In IEEE transactions on pattern analysis and machine intelligence ; h5-index 127.0

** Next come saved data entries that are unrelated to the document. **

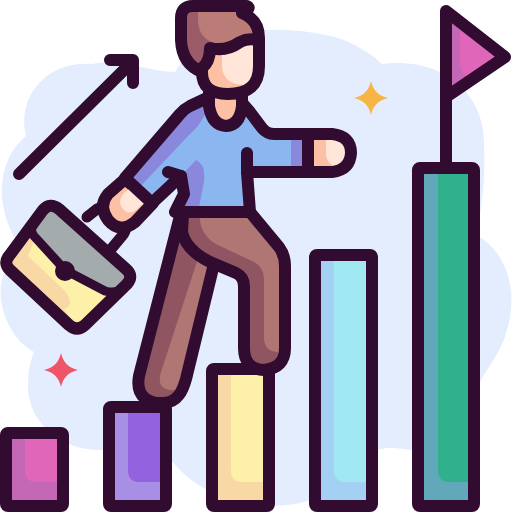
<!DOCTYPE html>
<html lang="en">
<head>
<meta charset="utf-8">
<title>Career growth icon</title>
<style>
:root {
  --ink: #310b30; --cloud: #e4edfe;
  --pink: #e066b9; --pink-shade: #c467b5;
  --violet: #9262df; --violet-shade: #a78fe6;
  --yellow: #fdf0a9; --yellow-shade: #f8d8a4;
  --sky: #a0e9f3; --sky-shade: #a3d0f3;
  --green: #30b08d; --green-shade: #62a8bb;
  --shirt: #8bb6ef; --shirt-shade: #8a88dc;
  --trouser: #af7673; --trouser-shade: #8f5560;
  --hair: #bb7b77; --hair-shade: #9b5b68;
  --skin: #ffe6d8; --skin-shade: #fcc0a4;
  --grey: #a4abad; --gold: #f6b544; --red: #f05468;
}
html, body { margin: 0; background: #fff; overflow: hidden; }
svg { display: block; width: 512px; height: 512px; }
.outline { fill: none; stroke: var(--ink); stroke-width: 12; stroke-linecap: round; stroke-linejoin: round; }
</style>
</head>
<body>
<svg viewBox="0 0 512 512" role="img" aria-label="Man with a briefcase climbing a bar chart towards a flag">
  <defs>
    <clipPath id="head-shape"><path d="M181 18Q181 6 193 6H250L242 13Q259 20 259 38V66Q259 94 228 94Q202 94 202 72Q182 64 181 40Z"/></clipPath>
    <clipPath id="case-shape"><path d="M43 210Q50 202 59 209L126 269Q134 276 127 284L85 325Q77 332 69 325L10 270Q3 263 9 256Z"/></clipPath>
    <clipPath id="shirt-shape"><path d="M207 98L183 112L125 178L152 203L181 176L184 194L175 212H250L247 172H308V134H266L243 106Z"/></clipPath>
    <clipPath id="back-leg"><path d="M180 216L139 376C135 398 150 404 164 403C178 402 183 390 186 379L214 276V240L228 216Z"/></clipPath>
    <clipPath id="front-leg"><path d="M178 212H250L279 247Q285 255 285 266V348Q285 368 264 370Q244 369 244 348V278L210 262Q186 250 182 234Z"/></clipPath>
    <path id="spark" d="M0 -17Q3 -3 17 0Q3 3 0 17Q-3 3 -17 0Q-3 -3 0 -17Z"/>
  </defs>

  <path id="cloud" fill="var(--cloud)" d="M20 246C-6 210-4 160 26 136C16 96 48 60 92 64C122 58 150 72 175 72C200 30 270 22 330 36C350 40 372 54 382 64C440 56 486 92 484 146C486 190 478 220 478 236C506 252 518 290 508 326C500 362 474 378 476 400C480 426 462 452 420 451C398 449 390 446 378 450C350 492 300 512 255 504C220 500 190 486 168 456C140 452 120 448 100 450C60 450 28 422 28 386C28 372 30 362 34 352C12 340-2 310 1 285C4 266 12 254 20 246Z"/>

  <g id="sparkles">
    <use href="#spark" x="371" y="98" fill="var(--gold)"/>
    <use href="#spark" x="61" y="370" fill="var(--red)"/>
  </g>

  <g id="growth-arrow" class="outline">
    <path d="M19 174L133 61M110 60H133V83"/>
  </g>

  <g id="flag">
    <path fill="var(--pink-shade)" d="M446 10L505 57L446 97Z"/>
    <path fill="var(--pink)" d="M460 22L505 57L476 76Q460 80 460 62Z"/>
    <path class="outline" d="M446 168V11L505 57L446 97"/>
  </g>

  <g id="bar-chart">
    <g><rect x="6" y="433" width="57" height="73" rx="3" fill="var(--pink-shade)"/><path fill="var(--pink)" d="M25 433H63V482H36Q25 482 25 470Z"/><rect class="outline" x="6" y="433" width="57" height="73" rx="2"/></g>
    <g><rect x="109" y="407" width="57" height="99" rx="3" fill="var(--violet-shade)"/><path fill="var(--violet)" d="M128 407H166V482H139Q128 482 128 470Z"/><rect class="outline" x="109" y="407" width="57" height="99" rx="2"/></g>
    <g><rect x="212" y="369" width="57" height="137" rx="3" fill="var(--yellow-shade)"/><path fill="var(--yellow)" d="M231 369H269V482H242Q231 482 231 470Z"/><rect class="outline" x="212" y="369" width="57" height="137" rx="2"/></g>
    <g><rect x="315" y="255" width="57" height="251" rx="3" fill="var(--sky-shade)"/><path fill="var(--sky)" d="M334 255H372V482H345Q334 482 334 470Z"/><rect class="outline" x="315" y="255" width="57" height="251" rx="2"/></g>
    <g><rect x="418" y="168" width="56" height="338" rx="3" fill="var(--green-shade)"/><path fill="var(--green)" d="M438 168H474V482H449Q438 482 438 470Z"/><rect class="outline" x="418" y="168" width="56" height="338" rx="2"/></g>
  </g>

  <g id="man">
    <g id="legs">
      <g clip-path="url(#back-leg)">
        <rect x="130" y="205" width="100" height="205" fill="var(--trouser-shade)"/>
        <path fill="var(--trouser)" d="M204 240L161 372Q156 388 170 390L192 392L230 250Z"/>
      </g>
      <path class="outline" d="M180 216L139 376C135 398 150 404 164 403C178 402 183 390 186 379L213 268"/>
      <g clip-path="url(#front-leg)">
        <rect x="170" y="205" width="120" height="170" fill="var(--trouser)"/>
        <path fill="var(--trouser-shade)" d="M176 212H200Q198 236 220 246L254 262Q264 267 264 280V338Q264 350 276 352L285 354V376H240V278L205 264Z"/>
      </g>
      <path class="outline" d="M183 214L182 232Q186 250 210 262L236 273Q244 277 244 286V348Q244 369 264 370Q285 368 285 348V266Q285 255 279 247L250 212"/>
    </g>

    <g id="briefcase">
      <path d="M87 217L97 209Q104 205 110 212L122 222Q128 229 122 236L112 248" fill="none" stroke="var(--ink)" stroke-width="11" stroke-linecap="round"/>
      <g clip-path="url(#case-shape)">
        <rect y="200" width="140" height="135" fill="var(--yellow-shade)"/>
        <path fill="var(--yellow)" d="M36 236L132 290L80 334L64 309Q76 304 64 290L28 256Z"/>
        <path fill="var(--grey)" d="M50 198L140 276L122 289Q115 294 105 291L68 273L34 236Q29 230 34 223Z"/>
      </g>
      <path class="outline" d="M43 210Q50 202 59 209L126 269Q134 276 127 284L85 325Q77 332 69 325L10 270Q3 263 9 256Z"/>
      <path class="outline" stroke-width="9" style="stroke-width:9" d="M34 223Q29 230 34 236L65 270L105 291Q115 294 122 289"/>
      <circle cx="65" cy="271" r="10" fill="var(--ink)"/>
    </g>

    <g id="hands" class="outline">
      <path style="fill:var(--skin-shade)" d="M125 179L108 194Q98 206 108 220Q120 234 135 222L153 203Z"/>
      <path style="fill:var(--skin)" d="M308 134H332Q351 136 351 153Q350 170 332 172H308Z"/>
      <path style="fill:var(--skin-shade);stroke:none" d="M314 140H326V154Q326 162 334 166H314Z"/>
    </g>
    <path fill="var(--skin)" d="M124 193Q116 202 124 210Q130 216 138 208L144 203L130 188Z"/>

    <g id="shirt">
      <g clip-path="url(#shirt-shape)">
        <rect x="120" y="95" width="195" height="120" fill="var(--shirt)"/>
        <path fill="var(--shirt-shade)" d="M207 98L183 112L125 178L137 190L190 134Q200 126 207 110ZM181 176L196 160Q206 164 204 182L198 212H174ZM276 134H302V172H276Z"/>
        <path fill="var(--shirt)" d="M276 134H291V172H276Z"/>
      </g>
      <path class="outline" d="M207 98L190 106Q184 109 180 114L125 178L152 203L181 176L184 194L175 212H250L247 172H308V134H274Q267 134 262 128L250 112L243 104"/>
      <path class="outline" d="M181 176L168 172M247 172V153"/>
      <path class="outline" style="fill:var(--skin-shade)" d="M209 92V106Q212 125 226 126Q240 125 242 106V92Z"/>
    </g>

    <g id="head">
      <g clip-path="url(#head-shape)">
        <rect x="175" width="90" height="100" fill="var(--hair-shade)"/>
        <path fill="var(--hair)" d="M198 0H265V50L246 40L216 44Q198 38 198 20Z"/>
        <path fill="var(--skin-shade)" d="M201 66L210 48Q225 50 238 43L259 38V96H201Z"/>
        <path fill="var(--skin)" d="M222 47L238 42L259 38V80L244 85Q222 84 222 65Z"/>
      </g>
      <path class="outline" d="M181 18Q181 6 193 6H247Q252 8 242 13Q259 20 259 38V66Q259 94 228 94Q202 94 202 72Q182 64 181 40Z"/>
      <path class="outline" d="M202 72V68Q210 62 210 48Q226 52 240 42Q248 38 257 40"/>
    </g>
  </g>
</svg>
</body>
</html>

Over the last years, utilizing deep learning for the analysis of survival data has become attractive to many researchers. This has led to the advent of numerous network architectures for the prediction of possibly censored time-to-event variables. Unlike networks for cross-sectional data (used e.g. in classification), deep survival networks require the specification of a suitably defined loss function that incorporates typical characteristics of survival data such as censoring and time-dependent features. Here we provide an in-depth analysis of the cross-entropy loss function, which is a popular loss function for training deep survival networks. For each time point t, the cross-entropy loss is defined in terms of a binary outcome with levels "event at or before t" and "event after t". Using both theoretical and empirical approaches, we show that this definition may result in a high prediction error and a heavy bias in the predicted survival probabilities. To overcome this problem, we analyze an alternative loss function that is derived from the negative log-likelihood function of a discrete time-to-event model. We show that replacing the cross-entropy loss by the negative log-likelihood loss results in much better calibrated prediction rules and also in an improved discriminatory power, as measured by the concordance index.
Gorgi Zadeh Shekoufeh, Schmid Matthias